▸ **EXERCISE**
Across all the entries, tally the lines holding the word "circle", and give the number by itself.

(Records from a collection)
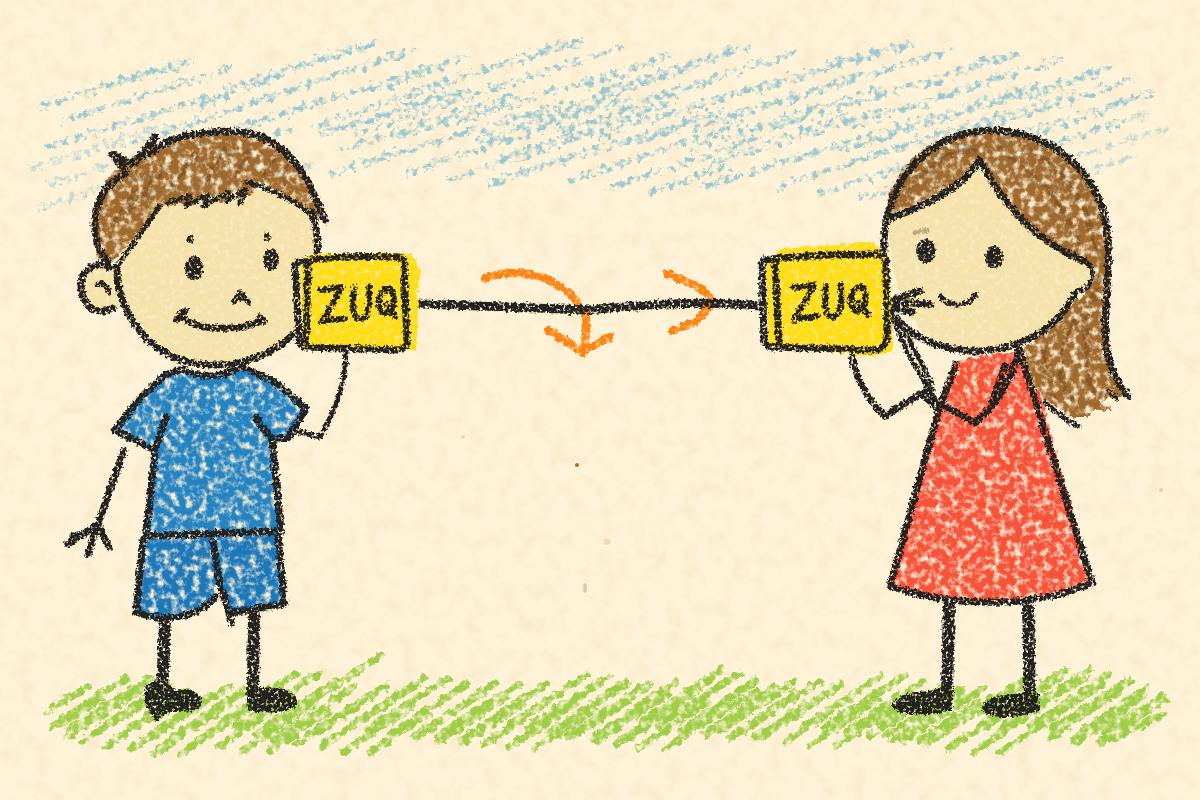
<!DOCTYPE html>
<html lang="en">
<head>
<meta charset="utf-8">
<title>Crayon drawing of two children talking over a line</title>
<style>
:root {
  --paper: #fef3d9;
  --ink: #23211f;
  --skin: #f5e2ab;
  --hair: #a06a2f;
  --shirt: #2583c2;
  --shorts: #1d78ba;
  --dress: #f6533b;
  --book: #ffdd14;
  --arrow: #fb8412;
  --sky: #9cc8d0;
  --grass: #a0cd48;
}
html, body { margin: 0; width: 1200px; height: 800px; overflow: hidden; background: var(--paper); }
svg { display: block; }
path { stroke-linecap: round; stroke-linejoin: round; }
.lines { fill: none; stroke: var(--ink); stroke-width: 7; filter: url(#crayon-line); }
.thin { stroke-width: 5; }
.limb { stroke-width: 12; }
.solid { fill: var(--ink); stroke: none; }
.wax { filter: url(#crayon-fill); }
.soft { filter: url(#crayon-soft); }
.skin { fill: var(--skin); }
.hair { fill: var(--hair); }
.strands { fill: none; stroke: #6f4519; stroke-width: 4; opacity: .5; }
.shirt { fill: var(--shirt); }
.shorts { fill: var(--shorts); }
.dress { fill: var(--dress); }
.book { fill: var(--book); }
.arrow { fill: none; stroke: var(--arrow); stroke-width: 8; filter: url(#crayon-soft); }
.sky { fill: none; stroke: var(--sky); stroke-width: 6; filter: url(#chalk); }
.grass { fill: none; stroke: var(--grass); stroke-width: 7; filter: url(#crayon-fill); }
</style>
</head>
<body>
<svg width="1200" height="800" viewBox="0 0 1200 800" role="img" aria-label="Crayon drawing of a boy and a girl holding yellow boxes joined by a line">
  <defs>
    <filter id="crayon-line" filterUnits="userSpaceOnUse" x="0" y="0" width="1200" height="800" color-interpolation-filters="sRGB">
      <feTurbulence type="fractalNoise" baseFrequency=".35" numOctaves="2" seed="4" result="noise"/>
      <feDisplacementMap in="SourceGraphic" in2="noise" scale="6" xChannelSelector="R" yChannelSelector="G" result="rough"/>
      <feColorMatrix in="noise" values="0 0 0 0 0  0 0 0 0 0  0 0 0 0 0  0 0 0 5 -1.3" result="grain"/>
      <feComposite in="rough" in2="grain" operator="in"/>
    </filter>
    <filter id="crayon-fill" filterUnits="userSpaceOnUse" x="0" y="0" width="1200" height="800" color-interpolation-filters="sRGB">
      <feTurbulence type="fractalNoise" baseFrequency=".14" numOctaves="4" seed="9" result="noise"/>
      <feDisplacementMap in="SourceGraphic" in2="noise" scale="9" xChannelSelector="R" yChannelSelector="G" result="rough"/>
      <feColorMatrix in="noise" values="0 0 0 0 0  0 0 0 0 0  0 0 0 0 0  0 0 0 3 -.65" result="grain"/>
      <feComposite in="rough" in2="grain" operator="in"/>
    </filter>
    <filter id="crayon-soft" filterUnits="userSpaceOnUse" x="0" y="0" width="1200" height="800" color-interpolation-filters="sRGB">
      <feTurbulence type="fractalNoise" baseFrequency=".2" numOctaves="3" seed="2" result="noise"/>
      <feDisplacementMap in="SourceGraphic" in2="noise" scale="6" xChannelSelector="R" yChannelSelector="G" result="rough"/>
      <feColorMatrix in="noise" values="0 0 0 0 0  0 0 0 0 0  0 0 0 0 0  0 0 0 2 0" result="grain"/>
      <feComposite in="rough" in2="grain" operator="in"/>
    </filter>
    <filter id="chalk" filterUnits="userSpaceOnUse" x="0" y="0" width="1200" height="800" color-interpolation-filters="sRGB">
      <feTurbulence type="fractalNoise" baseFrequency=".16" numOctaves="4" seed="6" result="noise"/>
      <feDisplacementMap in="SourceGraphic" in2="noise" scale="14" xChannelSelector="R" yChannelSelector="G" result="rough"/>
      <feColorMatrix in="noise" values="0 0 0 0 0  0 0 0 0 0  0 0 0 0 0  0 0 0 4 -1.6" result="grain"/>
      <feComposite in="rough" in2="grain" operator="in"/>
    </filter>
    <filter id="paper-grain" filterUnits="userSpaceOnUse" x="0" y="0" width="1200" height="800" color-interpolation-filters="sRGB">
      <feTurbulence type="fractalNoise" baseFrequency=".06" numOctaves="5" seed="3"/>
      <feColorMatrix values="0 0 0 0 .85  0 0 0 0 .68  0 0 0 0 .4  0 0 0 .8 -.34"/>
    </filter>
    <g id="sky-strokes">
      <path d="M0 62L150 18M20 78L190 24M40 92L230 36M10 102L90 78M90 100L260 44M130 108L280 58M170 112L250 86M60 44L130 20M160 62L240 30"/>
    </g>
    <g id="grass-tuft">
      <path d="M0 48L42 22M6 62L80 14M22 66L104 14M46 70L122 20M70 74L140 26M94 78L162 32M120 78L178 40"/>
    </g>
    <g id="box-lettering">
      <path d="M2 6L23 3L3 38L26 34M35 4C33 22 34 35 42 35C50 34 51 20 50 3M68 5C58 6 57 28 66 29C77 29 78 5 68 5M68 21L77 33"/>
    </g>
  </defs>

  <rect id="paper" width="1200" height="800" fill="#fef3d9"/>
  <rect width="1200" height="800" filter="url(#paper-grain)" opacity=".35"/>
  <g id="paper-flecks" fill="#d9ae6a">
    <circle cx="577" cy="465" r="2" fill="#a9702a"/>
    <ellipse cx="585" cy="588" rx="2" ry="5" opacity=".6"/>
    <circle cx="607" cy="542" r="3" opacity=".4"/>
    <circle cx="1161" cy="490" r="2" opacity=".5"/>
    <circle cx="463" cy="437" r="2" opacity=".4"/>
  </g>

  <g id="sky" class="sky">
    <use href="#sky-strokes" x="40" y="44"/>
    <use href="#sky-strokes" x="30" y="106" opacity=".6"/>
    <use href="#sky-strokes" x="225" y="26"/>
    <use href="#sky-strokes" x="320" y="72"/>
    <use href="#sky-strokes" x="430" y="24"/>
    <use href="#sky-strokes" x="480" y="80"/>
    <use href="#sky-strokes" x="600" y="30"/>
    <use href="#sky-strokes" x="690" y="86"/>
    <use href="#sky-strokes" x="760" y="26"/>
    <use href="#sky-strokes" x="870" y="36"/>
    <use href="#sky-strokes" x="885" y="70" opacity=".6"/>
  </g>

  <g id="grass" class="grass">
    <use href="#grass-tuft" x="46" y="664"/>
    <use href="#grass-tuft" x="60" y="676"/>
    <use href="#grass-tuft" x="150" y="672"/>
    <use href="#grass-tuft" x="215" y="660"/>
    <use href="#grass-tuft" x="250" y="674"/>
    <use href="#grass-tuft" x="345" y="664"/>
    <use href="#grass-tuft" x="415" y="670"/>
    <use href="#grass-tuft" x="505" y="662"/>
    <use href="#grass-tuft" x="545" y="670"/>
    <use href="#grass-tuft" x="635" y="660"/>
    <use href="#grass-tuft" x="715" y="668"/>
    <use href="#grass-tuft" x="800" y="662"/>
    <use href="#grass-tuft" x="880" y="674"/>
    <use href="#grass-tuft" x="980" y="664"/>
    <use href="#grass-tuft" x="985" y="656"/>
    <path d="M330 690L380 656M690 696L722 668M1052 728L1130 682M1075 738L1166 700M1110 740L1164 714"/>
  </g>

  <g id="boy">
    <g class="soft">
      <path class="skin" d="M118 262C118 302 145 352 205 365C260 371 300 345 310 290L318 240L305 190L160 190L120 235Z"/>
      <path class="skin" d="M114 268C95 258 80 270 81 290C84 308 98 316 120 308Z"/>
    </g>
    <g class="wax">
      <path class="hair" d="M96 250C88 215 100 188 118 166L114 157L130 160L155 140L158 148C190 128 240 128 270 142C300 160 312 185 325 221C300 205 285 192 258 183L250 196L235 190L222 202L205 194L190 206L165 204C145 225 130 240 112 264C101 262 96 258 96 250Z"/>
      <path class="shirt" d="M182 369L165 375L140 398L115 430L155 450L146 536L281 531L272 440L289 437L306 408L275 382L240 367C220 378 200 378 182 369Z"/>
      <path class="shorts" d="M143 539L136 612C165 623 195 618 213 598L218 575L230 612L284 604L278 533Z"/>
    </g>
    <path class="strands wax" d="M112 225L135 190M130 210L160 172M170 190L195 155M205 182L225 150M235 178L250 150M265 175L275 155M285 185L288 165"/>
    <g class="lines">
      <path d="M108 262C92 246 90 212 106 188L126 172L112 154L134 164L155 137L146 156L168 141C200 130 235 128 262 137C300 155 312 188 325 220"/>
      <path class="thin" d="M168 203L190 196L186 206L208 195L204 206L228 192L226 201L246 190L240 203M247 182C275 190 300 204 313 216M160 206L116 268"/>
      <path d="M312 212C317 228 318 240 317 254M117 266C116 302 140 350 188 362C228 371 268 360 297 331"/>
      <path d="M110 268C94 258 80 272 81 290C84 308 98 316 113 308"/>
      <path class="thin" d="M97 284C103 282 108 286 109 293"/>
      <path d="M181 314C189 332 244 332 262 320M177 319L185 311"/>
      <path class="thin" d="M240 293L234 302M240 293L249 303M259 316L265 322"/>
      <ellipse class="solid" cx="194" cy="268" rx="9" ry="12"/>
      <ellipse class="solid" cx="271" cy="260" rx="8" ry="11"/>
      <circle class="solid" cx="241" cy="296" r="5"/>
      <circle class="solid" cx="190" cy="239" r="4"/>
      <circle class="solid" cx="267" cy="237" r="4"/>
      <path d="M182 369L165 375L140 398L115 430L155 450L146 536L281 531L272 440L289 437L306 408L275 382L240 366M182 369C200 379 222 378 240 367M166 417L155 450M256 418L272 440"/>
      <path d="M143 539L136 612C165 623 198 618 216 596M278 533L284 604L230 613M213 541L219 580L232 623"/>
      <path d="M124 450L98 524M98 524L68 544M84 534L73 536M97 526L88 554M98 526L109 547"/>
      <path class="thin" d="M346 352C346 385 334 412 320 437L296 431"/>
      <path class="limb" d="M165 624L162 690M254 615L253 690"/>
      <path class="solid" d="M146 684C160 678 172 686 176 690C192 686 203 694 202 705C200 712 180 712 168 712L155 722L144 700Z"/>
      <path class="solid" d="M246 692C262 684 296 686 297 702C296 714 262 714 248 710Z"/>
    </g>
  </g>

  <g id="girl">
    <g class="soft">
      <path class="skin" d="M890 212C915 210 960 185 980 163C1010 210 1050 245 1090 262C1098 280 1088 292 1076 292C1055 335 1010 352 965 350C915 342 890 300 888 215Z"/>
      <path class="skin" d="M1010 350L996 398L976 418L950 404L960 362Z" opacity=".5"/>
    </g>
    <g class="wax">
      <path class="hair" d="M886 218C890 165 930 130 995 130C1065 135 1105 180 1108 240C1112 300 1092 350 1128 396L1098 400L1112 410L1088 410L1092 418L1072 418L1045 400C1030 385 1025 365 1024 348C1055 325 1075 300 1092 285C1092 268 1085 262 1078 260C1040 245 1005 210 980 160C955 190 920 205 886 218Z"/>
      <path class="dress" d="M956 360L1020 350L1045 410L1090 582C1030 606 960 606 890 586L940 405Z"/>
    </g>
    <path class="strands wax" d="M905 195C925 165 950 150 975 150M1000 150C1040 175 1070 210 1080 245M1030 150C1070 175 1090 210 1095 250M1095 290C1080 330 1085 370 1095 395M1075 320C1055 350 1060 380 1070 400M1045 345C1040 365 1048 385 1055 396"/>
    <g class="lines">
      <path d="M884 250C882 190 920 134 990 130C1060 132 1105 180 1108 240C1112 300 1090 352 1128 396"/>
      <path d="M886 220C925 206 960 190 980 160C1005 210 1040 243 1084 261"/>
      <path class="thin" d="M1086 262C1098 274 1092 288 1077 291M1045 402C1055 412 1065 420 1078 426M1110 392L1117 398"/>
      <path d="M1074 295C1056 332 1015 352 970 351C945 349 920 342 902 324"/>
      <ellipse class="solid" cx="926" cy="251" rx="10" ry="12"/>
      <ellipse class="solid" cx="994" cy="257" rx="9" ry="11"/>
      <path class="thin" d="M941 297C950 309 968 307 975 295M945 301L957 305"/>
      <path class="thin" d="M915 233L927 230" opacity=".3"/>
      <path d="M890 302L930 304M892 300L920 291M892 308L912 312"/>
      <path class="thin" d="M892 311C900 345 918 370 938 404M898 318L932 384"/>
      <path d="M852 357C858 385 870 402 885 416L920 394L931 390M922 394L938 408"/>
      <path d="M1019 350C1012 380 995 405 976 423L941 404L956 364M1005 366L992 402"/>
      <path d="M940 405L890 586C955 608 1030 608 1090 584M1020 352L1092 583"/>
      <path class="limb" d="M949 606L947 694M1028 607L1030 698"/>
      <path class="solid" d="M892 706C896 690 926 694 940 688L954 690L952 710C932 716 896 717 892 706Z"/>
      <path class="solid" d="M982 709C984 694 1012 696 1024 692L1039 694L1040 710C1022 719 984 720 982 709Z"/>
    </g>
  </g>

  <g id="message-arrows" class="arrow">
    <path d="M485 278C525 264 560 280 579 304M586 312C587 328 586 340 583 350M548 330L583 352L610 336"/>
    <path d="M666 273C690 283 706 288 711 300C706 317 692 325 672 331"/>
  </g>

  <g id="connecting-line" class="lines">
    <path d="M420 304C480 306 540 308 588 310C640 305 700 300 760 306" stroke-width="9"/>
  </g>

  <g id="boxes">
    <g class="soft">
      <path class="book" d="M300 262L316 254L412 253L420 270L416 350L304 348Z"/>
      <path class="book" d="M766 262L782 249L872 242L888 256L893 352L870 356L768 345Z"/>
    </g>
    <g class="lines">
      <path d="M298 262C330 256 370 256 398 257Q404 258 404 264L407 344Q404 350 396 350L306 347Q299 346 299 338L295 266ZM308 264L306 344"/>
      <path d="M764 260C800 254 850 255 880 254Q887 256 886 264L887 338Q886 348 876 350L772 347Q764 346 764 338L762 264ZM775 262L779 342"/>
      <use href="#box-lettering" x="319" y="284" stroke-width="6" role="img" aria-label="ZUQ"/>
      <use href="#box-lettering" x="791" y="282" stroke-width="6" role="img" aria-label="ZUQ"/>
    </g>
  </g>
</svg>
</body>
</html>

▸ **RESPONSE**
7